If you're in the mood for something light, look no further than Tabbouleh. A salad made of mint, parsley, fresh tomatoes, olives, onions, and bulgur or couscous, this colorful staple is excellent as a side or a main dish.

A crunchy, creamy dessert known as Kunāfah makes a beautiful finish for a traditional Lebanese meal, especially if you like the flavor of citrus.

To my knowledge, I have had Lebanese food once, at a friend's home. It was very good, but I need more exposure before I decide if I would go out of my way for the food.

9. Vietnamese-

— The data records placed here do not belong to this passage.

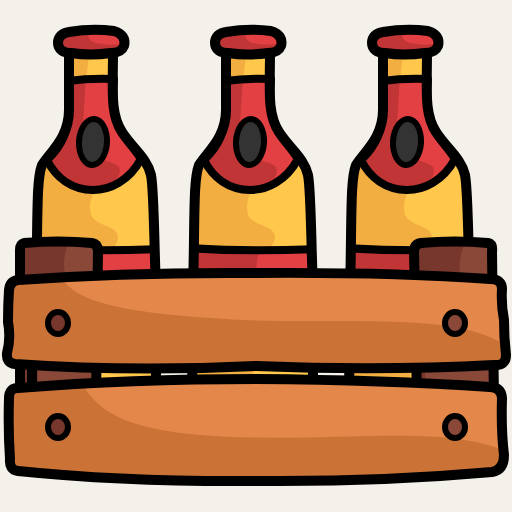
<!DOCTYPE html>
<html lang="en">
<head>
<meta charset="utf-8">
<title>Crate of bottles</title>
<style>
:root {
  --paper: #f4f1ea;
  --ink: #000;
  --amber: #ffc84d;
  --amber-shade: #f2ae41;
  --red: #e24042;
  --red-shade: #c13537;
  --wood: #e3874a;
  --wood-shade: #cb7337;
  --post: #894838;
  --post-shade: #77372c;
  --seal: #333;
}
html, body { margin: 0; background: var(--paper); overflow: hidden; }
svg { display: block; width: 512px; height: 512px; }
.paper { fill: var(--paper); }
.ink { fill: var(--ink); }
.amber { fill: var(--amber); }
.amber-shade { fill: var(--amber-shade); }
.red { fill: var(--red); }
.red-shade { fill: var(--red-shade); }
.wood { fill: var(--wood); }
.wood-shade { fill: var(--wood-shade); }
.post { fill: var(--post); }
.post-shade { fill: var(--post-shade); }
.seal { fill: var(--seal); }
.outline { fill: none; stroke: var(--ink); stroke-width: 10; stroke-linecap: round; stroke-linejoin: round; }
.fine { stroke-width: 8; }
.knot { stroke: var(--ink); stroke-width: 6; }
</style>
</head>
<body>
<svg viewBox="0 0 512 512" role="img" aria-label="Three bottles in a wooden crate">
  <defs>
    <path id="bottle-shape" d="M69 52 L69 110 C69 138 50 152 42 165 C36 180 38 220 36 290 L35 400 L156 400 L156 290 C154 240 154 190 151 175 C147 158 133 149 122 132 C110 114 113 90 113 52 Z"/>
    <path id="collar-shape" d="M68 81 Q90 78 114 79 C112 105 113 120 124 135 L141 159 C129 181 110 190 93 190 C72 190 56 178 47 160 C60 148 70 132 68 108 Z"/>
    <path id="cap-shape" d="M69 32 Q92 28 114 31 C122 33 126 39 124 46 C122 51 117 53 111 53 Q90 56 71 53 C63 53 58 49 58 43 C58 37 62 33 69 32 Z"/>
    <path id="upper-plank-shape" d="M18 280 Q130 272 256 273 Q390 272 490 279 Q502 279 502 289 Q501 304 504 320 Q504 338 506 355 Q506 366 494 365 Q380 371 256 366 Q130 372 15 364 Q6 363 7 353 Q11 338 8 322 Q8 305 9 290 Q10 281 18 280 Z"/>
    <path id="lower-plank-shape" d="M18 388 Q130 379 256 379 Q385 380 490 387 Q501 387 502 398 Q501 430 504 455 Q504 470 492 472 Q380 482 256 481 Q125 482 18 471 Q9 470 10 459 Q8 430 9 398 Q9 388 18 388 Z"/>
    <clipPath id="bottle-clip"><use href="#bottle-shape"/></clipPath>
    <clipPath id="collar-clip"><use href="#collar-shape"/></clipPath>
    <clipPath id="cap-clip"><use href="#cap-shape"/></clipPath>
    <clipPath id="upper-plank-clip"><use href="#upper-plank-shape"/></clipPath>
    <clipPath id="lower-plank-clip"><use href="#lower-plank-shape"/></clipPath>
    <g id="bottle">
      <g clip-path="url(#bottle-clip)">
        <rect class="amber" x="30" y="45" width="130" height="360"/>
        <path class="amber-shade" d="M30 45 H91 V80 H103 V178 C92 190 87 206 92 217 C100 227 119 226 118 238 Q117 244 112 250 V270 H96 V405 H30 Z"/>
        <path class="amber" d="M89 55 H115 V80 H86 Z"/>
        <rect class="red" x="30" y="249" width="130" height="26"/>
        <path class="red-shade" d="M30 249 H104 Q98 260 100 275 H30 Z"/>
        <path class="outline fine" d="M30 248 Q92 252 160 249"/>
      </g>
      <use class="red" href="#collar-shape"/>
      <path class="red-shade" clip-path="url(#collar-clip)" d="M40 70 H87 C83 100 86 122 78 143 C77 158 114 160 119 167 C123 176 112 184 104 192 H40 Z"/>
      <use class="outline fine" href="#collar-shape"/>
      <use class="outline" href="#bottle-shape"/>
      <use class="red" href="#cap-shape"/>
      <path class="red-shade" clip-path="url(#cap-clip)" d="M50 25 H90 Q84 40 96 43 Q110 46 120 44 V60 H50 Z"/>
      <use class="outline" href="#cap-shape"/>
      <ellipse class="ink" cx="93" cy="142" rx="17" ry="26" transform="rotate(3 93 142)"/>
      <ellipse class="seal" cx="93" cy="142" rx="11" ry="20" transform="rotate(3 93 142)"/>
    </g>
    <g id="nails">
      <ellipse class="post-shade knot" cx="58" cy="323" rx="10" ry="11"/>
      <ellipse class="post knot" cx="455" cy="323" rx="10" ry="11"/>
    </g>
  </defs>

  <rect class="paper" width="512" height="512"/>

  <g id="bottles">
    <use href="#bottle"/>
    <use href="#bottle" x="157"/>
    <use href="#bottle" x="314"/>
  </g>

  <g id="posts">
    <path class="post" d="M24 243 Q58 240 92 243 Q98 244 98 251 L96 400 H20 V250 Q20 244 24 243 Z"/>
    <path class="post-shade" d="M20 245 H68 Q62 258 65 275 V365 H38 V400 H20 Z"/>
    <path class="outline" d="M24 243 Q58 240 92 243 Q98 244 98 251 L96 400 H20 V250 Q20 244 24 243 Z"/>
    <path class="outline" d="M32 368 V384"/>
    <path class="post" d="M421 243 Q455 240 488 243 Q493 244 492 252 L494 400 H417 L414 252 Q414 244 421 243 Z"/>
    <path class="post-shade" d="M415 245 H464 Q458 260 460 275 H415 Z"/>
    <path class="post-shade" d="M417 366 H425 V390 H417 Z"/>
    <path class="outline" d="M421 243 Q455 240 488 243 Q493 244 492 252 L494 400 H417 L414 252 Q414 244 421 243 Z"/>
  </g>

  <g id="upper-plank">
    <use class="wood" href="#upper-plank-shape"/>
    <path class="wood-shade" clip-path="url(#upper-plank-clip)" d="M0 270 H58 C68 304 130 312 210 318 C290 325 390 316 455 327 Q492 334 512 350 V380 H0 Z"/>
    <use class="outline" href="#upper-plank-shape"/>
    <use href="#nails"/>
  </g>

  <g id="lower-plank">
    <use class="wood" href="#lower-plank-shape"/>
    <path class="wood-shade" clip-path="url(#lower-plank-clip)" d="M0 375 H78 C94 412 125 427 190 434 C280 443 370 432 440 437 Q480 440 512 453 V490 H0 Z"/>
    <use class="outline" href="#lower-plank-shape"/>
    <use href="#nails" y="104"/>
  </g>
</svg>
</body>
</html>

Phở is easily one of the most recognizable Vietnamese dishes outside Vietnam. Inside the country, it's an all-time favorite. Named for the noodle in the dish, Phở is a light, earthy broth that allows the noodles to meld with the slivers of medium-rare beef or boiled chicken.

Cơm tấm is a dish of humble origins made of 'broken' rice or cracked grains of rice that were unsellable. While there are several ways to make the dish, the most common is cơm tấm sườn nướng ốp la.
In the past few years, I have started to enjoy Pho, particularly locally, since we have many places to choose from. My Hmong friend takes me to some of his favorite places. I love the food in Hanoi, since it is a blend of SE Asian and the French influence from the colonial days.
10. Cajun-
Nothing says 'Cajun' like a Fried-Shrimp and Okra Po-Boy. These filling, seafood-centered options cannot be outdone as a sandwich, except by another Cajun-themed dish.

Shrimp and sausage gumbo isn't as old as New Orleans, but it is an attractive option for anyone that wants a gumbo option that pairs two great meat varieties.

We can't talk Cajun and Creole without mentioning bourbon, and nothing goes better after a Cajun dinner than Creole Bread Pudding with bourbon sauce. Smooth and warm, this dessert will surely hit that comfort spot you've been dying to tame and will delight family and friends who've gathered at your table.

I have been to Nawlins numerous times, and love almost all Cajun food, though not big-time heat. I love the oysters, Po' Boys, gumbo, etouffee, jambalaya, and bourbon bread pudding.

I am certain you can make a case for other food and cuisine. French food should be on the list. And a personal favorite, Armenian food has been a favorite since childhood. My Mom was given recipes by her Armenian Bridge playing friends. She made the best pilaf, shish kebab, and borag. And I am certain that Penang, Malaysia has the best seafood in the world!

My top three are: Chinese, Japanese, and Greek.


29th March 2023

Ten best food countires
Amazing blog! I am an mba student doing MBA in UAE
29th March 2023

What is your best food country amongst the above-mentioned countries?
30th March 2023

My Vote
I go with either Japanese, Chinese, or Greek.
30th March 2023

Some oversights for sure..?
No Indian/Pakistani/Bangladeshi/Sri Lankan or French? The first cluster would make the top five of almost any Brit and French cuisine, well.... Hell, surely Spain has more to offer than the rather limited Cajun repertoire?
30th March 2023

Cajun is limited to the US, you are right. How did French not make the top 10?? Spain, Portugal, Germany, Laos, Cambodia.
11th April 2023

Very good food

Tot: 0.094s; Tpl: 0.011s; cc: 15; qc: 29; dbt: 0.0503s; 1; m:domysql w:travelblog (; sld: 1; ; mem: 1.1mb